• **Aim of the task**
Take the lines below beginning at the line that has "710L200 720L235 726L255" and stopping after the line that has "716L180 728L216 737L256", and print them exactly as they are, with no other lines.

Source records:
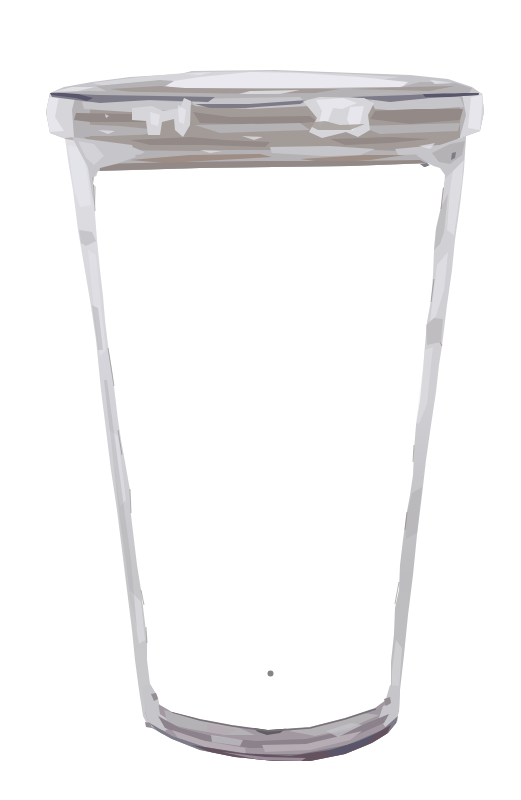
<!DOCTYPE html>
<html lang="en">
<head>
<meta charset="utf-8">
<title>Clear tumbler</title>
<style>
:root{--paper:#fff;--frost:#e6e6ec;--pale:#d6d6da;--mist:#c6c5ca;--silver:#b4b2b4;--taupe:#a39b98;--warm:#938a87;--slate:#7d7b87;--ink:#57566c;--plum:#64525f;--mauve:#a198a1}
html,body{margin:0;background:var(--paper);overflow:hidden}
svg{display:block;width:521px;height:800px}
.frost{fill:var(--frost)}.pale{fill:var(--pale)}.mist{fill:var(--mist)}.silver{fill:var(--silver)}.taupe{fill:var(--taupe)}.warm{fill:var(--warm)}.slate{fill:var(--slate)}.ink{fill:var(--ink)}.plum{fill:var(--plum)}.mauve{fill:var(--mauve)}
</style>
</head>
<body>
<svg viewBox="0 0 521 800" role="img" aria-label="Empty clear tumbler with a lid">
<defs>
<linearGradient id="left-glass" x1="0" y1="140" x2="0" y2="730" gradientUnits="userSpaceOnUse">
<stop offset="0" stop-color="#dedee3"/><stop offset=".5" stop-color="#d2d1d7"/><stop offset=".75" stop-color="#c6c6c9"/><stop offset="1" stop-color="#c9c8cb"/>
</linearGradient>
<linearGradient id="right-glass" x1="0" y1="140" x2="0" y2="720" gradientUnits="userSpaceOnUse">
<stop offset="0" stop-color="#d2d1d5"/><stop offset=".45" stop-color="#cfced3"/><stop offset=".75" stop-color="#bdbcbe"/><stop offset="1" stop-color="#bfbec0"/>
</linearGradient>
<clipPath id="band-shape"><path d="M50 93L90 91L250 94L440 93L482 93L484 112L480 131L466 136L459 138L430 163L350 166L200 168L98 171L84 142L66 139L50 133L46 112Z"/></clipPath>
<clipPath id="base-shape"><path d="M147 694L160 705L172 712L200 719L232 725L268 730L310 727L345 718L375 708L390 697L399 708L397 722L388 733L372 743L345 754L310 761L275 761L235 757L200 750L172 739L150 727L145 712Z"/></clipPath>
</defs>

<g id="left-wall">
<path fill="url(#left-glass)" d="M65 138L88 142L94 172L93 190L95 214L97 240L100 270L103 296L105 320L108 345L112 370L115 395L118 420L121 440L125 462L130 490L131 515L134 540L137 565L141 590L144 615L147 640L147 660L150 684L158 697L160 710L148 726L143 716L139 690L135 660L132 630L127 590L122 550L117 510L111 470L106 430L101 390L96 340L90 300L84 265L78 230L73 190L68 160Z"/>
<path class="frost" opacity=".75" d="M68 145L82 148L88 180L91 205L80 207L74 190Z"/>
<path class="silver" opacity=".5" d="M80 142L92 146L97 171L95 206L92 195L88 168ZM79 230L92 232L96 241L86 246L81 243Z"/>
<path class="frost" opacity=".5" d="M88 250L96 255L101 306L106 350L100 356L94 310ZM109 430L118 436L126 500L120 506ZM130 590L141 602L145 640L139 644Z"/>
<path class="silver" opacity=".5" d="M104 380L107 380L119 470L131 560L137 630L131 600L120 520ZM92 305L98 308L103 350L98 350Z"/>
<path fill="none" stroke="#8d8685" stroke-width="1" opacity=".6" d="M93 177L95 211M108 348L114 386M118 430L122 455M130 489L131 513M141 590L144 605M146 627L147 643"/>
</g>

<g id="right-wall">
<path fill="url(#right-glass)" d="M430 158L466 136L464 170L460 205L455 240L452 270L447 305L442 346L439 365L436 392L431 425L426 460L422 495L417 535L413 575L408 615L404 655L400 690L399 712L388 705L391 686L391 662L394 634L395 608L399 590L400 565L403 540L406 517L410 495L413 475L414 450L416 425L420 400L423 370L425 345L427 322L431 300L433 275L434 250L436 230L441 207L444 180L441 168Z"/>
<path class="frost" opacity=".6" d="M456 150L465 140L462 180L454 235L447 230L450 190ZM437 265L448 252L444 290L436 316L430 322Z"/>
<path class="silver" opacity=".6" d="M436 228L441 207L448 194L444 232L440 244L434 250ZM426 325L434 318L443 319L441 342L427 345ZM412 493L422 487L417 533L406 539L406 518Z"/>
<path class="frost" opacity=".4" d="M425 350L433 347L427 404L419 424L416 422ZM396 640L402 648L399 691L392 698L392 670Z"/>
<path fill="none" stroke="#897e7c" stroke-width="1" opacity=".6" d="M444 182L441 209M434 279L431 302M414 445L413 462M407 512L405 530M399 582L395 604M440 342L442 346"/>
</g>

<g id="lid-top">
<path class="mist" d="M50 93L64 87L92 82L130 77L180 74L192 71L275 70L355 73L410 75L448 79L472 87L482 94L440 100L250 102L85 102Z"/>
<path class="pale" d="M92 83L140 77L196 72L270 71L350 74L400 77L350 84L120 90Z"/>
<path fill="#e9e9ef" d="M160 83L200 77L250 72L300 73L360 77L408 82L402 87L340 88L220 88L172 88Z"/>
<path class="silver" d="M96 86L160 80L174 81L162 88L220 89L320 88L400 87L420 82L452 82L472 88L468 95L390 93L300 95L200 92L110 93Z"/>
<path class="taupe" d="M110 89L160 86L185 88L280 89L340 89L315 93L220 94L130 92ZM350 89L410 87L455 86L430 91Z"/>
<path class="frost" opacity=".8" d="M52 92L72 87L95 87L78 91ZM250 91L300 90L280 94L235 95ZM430 80L455 83L435 84ZM185 74L212 72L200 75Z"/>
</g>

<g id="lid-band" clip-path="url(#band-shape)">
<path class="silver" d="M40 90H490V175H40Z"/>
<path class="taupe" d="M90 105H460V150H90Z"/>
<path class="pale" d="M44 92L76 94L72 110L74 137L48 140ZM462 94L488 90V138L460 137L466 115Z"/>
<path class="frost" d="M46 98L59 96L55 117L64 131L48 132ZM471 97L483 95L480 130L468 128Z"/>
<path class="mist" d="M82 102L140 100L184 102L178 110L130 112L84 109ZM190 99L300 97L310 106L250 109L195 106ZM370 99L460 97L464 107L400 111L375 109Z"/>
<path class="slate" d="M50 93L100 95L160 96L215 97L208 102L150 100L100 103L52 97ZM195 104L250 104L308 100L300 104L245 108L210 108ZM350 97L410 95L478 91L479 95L430 98L390 102Z"/>
<path class="ink" d="M50 92L78 94L93 98L87 101L76 98L51 95ZM423 94L455 94L480 91L478 95L448 97L425 97Z"/>
<path class="warm" d="M76 113L130 114L150 118L145 122L90 122L74 120ZM193 112L230 117L310 116L318 122L270 125L200 123ZM375 111L415 109L463 109L460 120L410 124L370 119Z"/>
<path class="silver" d="M74 124L120 126L160 130L140 136L80 136ZM195 125L300 123L310 130L220 133ZM360 126L460 123L458 131L380 134Z"/>
<path class="taupe" d="M84 137L160 134L260 135L330 139L450 132L445 145L400 151L300 147L200 151L100 150Z"/>
<path class="warm" d="M130 140L190 137L225 140L270 142L265 147L205 145L150 145ZM330 139L390 137L430 139L390 143L345 145Z"/>
<path class="mist" d="M84 143L130 146L145 152L132 159L96 161ZM270 147L330 146L375 149L360 155L300 157L272 154ZM395 149L450 144L430 161L400 158Z"/>
<path class="silver" d="M95 158L160 153L255 152L340 157L430 154L430 169L95 173Z"/>
<path fill="#9d8d84" d="M130 160L190 155L260 154L272 157L220 160L165 163ZM300 159L365 155L405 155L370 160L330 163Z"/>
<path class="warm" d="M100 164L180 162L260 161L350 161L420 160L428 164L350 168L200 169L100 171Z"/>
<path class="pale" d="M132 108L152 106L163 111L180 108L184 98L191 101L190 125L183 137L175 130L174 119L162 122L160 135L148 135L146 121L132 120Z"/>
<path class="frost" opacity=".75" d="M150 112L160 115L158 126L151 124ZM178 105L186 110L184 124L179 122Z"/>
<path class="pale" d="M303 101L320 97L364 98L374 103L368 115L370 130L358 137L346 132L322 138L309 132L317 118Z"/>
<path class="frost" d="M316 100L343 98L357 103L342 109L333 108L328 121L318 126L322 111ZM350 107L364 106L360 124L352 131L347 119Z"/>
<path class="taupe" opacity=".8" d="M304 123L325 121L340 125L365 124L350 130L318 130Z"/>
<path class="frost" opacity=".7" d="M98 130L115 131L108 134ZM242 136L263 137L254 140ZM105 114L109 116L106 118ZM200 150L222 151L210 153ZM419 146L435 143L430 149Z"/>
</g>

<g id="lid-shoulders">
<path class="mist" d="M72 137L94 140L132 145L136 157L116 164L100 168L94 178L84 160Z"/>
<path class="pale" opacity=".8" d="M78 141L94 144L104 156L94 165L86 158Z"/>
<path class="mist" d="M416 155L440 145L466 136L464 160L452 172L443 180L440 170L428 163Z"/>
<path class="silver" d="M432 153L450 144L465 141L462 155L450 164L439 162Z"/>
<path class="slate" d="M452 153L456 152L455 158L451 160ZM420 164L427 163L432 167L424 167Z"/>
</g>
<path id="inner-opening" fill="#fff" d="M93 184L94 177L103 173L150 171L200 169L280 168L350 167L412 165L423 168L430 165L440 168L445 175L444 187L430 200H110Z"/>

<g id="base" clip-path="url(#base-shape)">
<path class="mauve" d="M140 690H402V766H140Z"/>
<path class="mist" d="M145 694L158 702L160 714L175 724L165 731L143 724ZM383 706L400 700V724L386 728L379 718Z"/>
<path class="silver" d="M164 710L200 720L235 726L255 735L225 735L190 729L168 724ZM289 731L330 722L362 713L379 715L350 728L315 736Z"/>
<path fill="#8b828b" d="M158 716L180 728L216 737L256 741L306 739L350 730L389 714L384 723L350 738L305 747L250 748L200 740L165 728Z"/>
<path fill="#b5adb3" d="M172 730L205 741L245 748L246 754L205 747L178 738ZM262 745L306 744L340 736L362 731L350 740L310 750L265 752ZM207 724L236 730L226 735L207 731Z"/>
<path class="mist" opacity=".7" d="M211 735L243 740L240 746L212 742ZM326 731L351 723L362 725L338 737Z"/>
<path class="slate" d="M148 722L172 736L205 747L250 754L300 754L347 745L382 730L398 716L394 731L350 755L310 764L230 760L170 742Z"/>
<path class="plum" d="M192 745L240 753L290 756L330 750L366 739L391 725L386 736L345 756L310 764L260 762L220 756Z"/>
<path fill="#9b8b98" d="M222 752L265 757L306 758L301 761L260 760Z"/>
<path class="ink" d="M324 753L352 744L377 733L365 744L338 755Z"/>
<path fill="#5f5d61" d="M253 728L268 727L287 728L280 733L267 735L258 732Z"/>
<path fill="none" stroke="#777078" stroke-width="1.5" d="M172 712L200 720L232 726L268 731L310 728L345 719L376 709"/>
</g>
<g id="base-corners">
<path class="mist" d="M142 686L150 684L156 694L159 705L151 713L145 710ZM390 685L400 686L399 711L390 708L385 702Z"/>
<path fill="#958d93" d="M151 694L156 693L158 699L154 701ZM384 699L390 697L391 703L386 706ZM145 722L150 723L152 728L146 727Z"/>
</g>
<circle id="center-dot" cx="270.5" cy="673.5" r="3" fill="#858587"/>
</svg>
</body>
</html>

• **Task answer**
<path class="silver" d="M164 710L200 720L235 726L255 735L225 735L190 729L168 724ZM289 731L330 722L362 713L379 715L350 728L315 736Z"/>
<path fill="#8b828b" d="M158 716L180 728L216 737L256 741L306 739L350 730L389 714L384 723L350 738L305 747L250 748L200 740L165 728Z"/>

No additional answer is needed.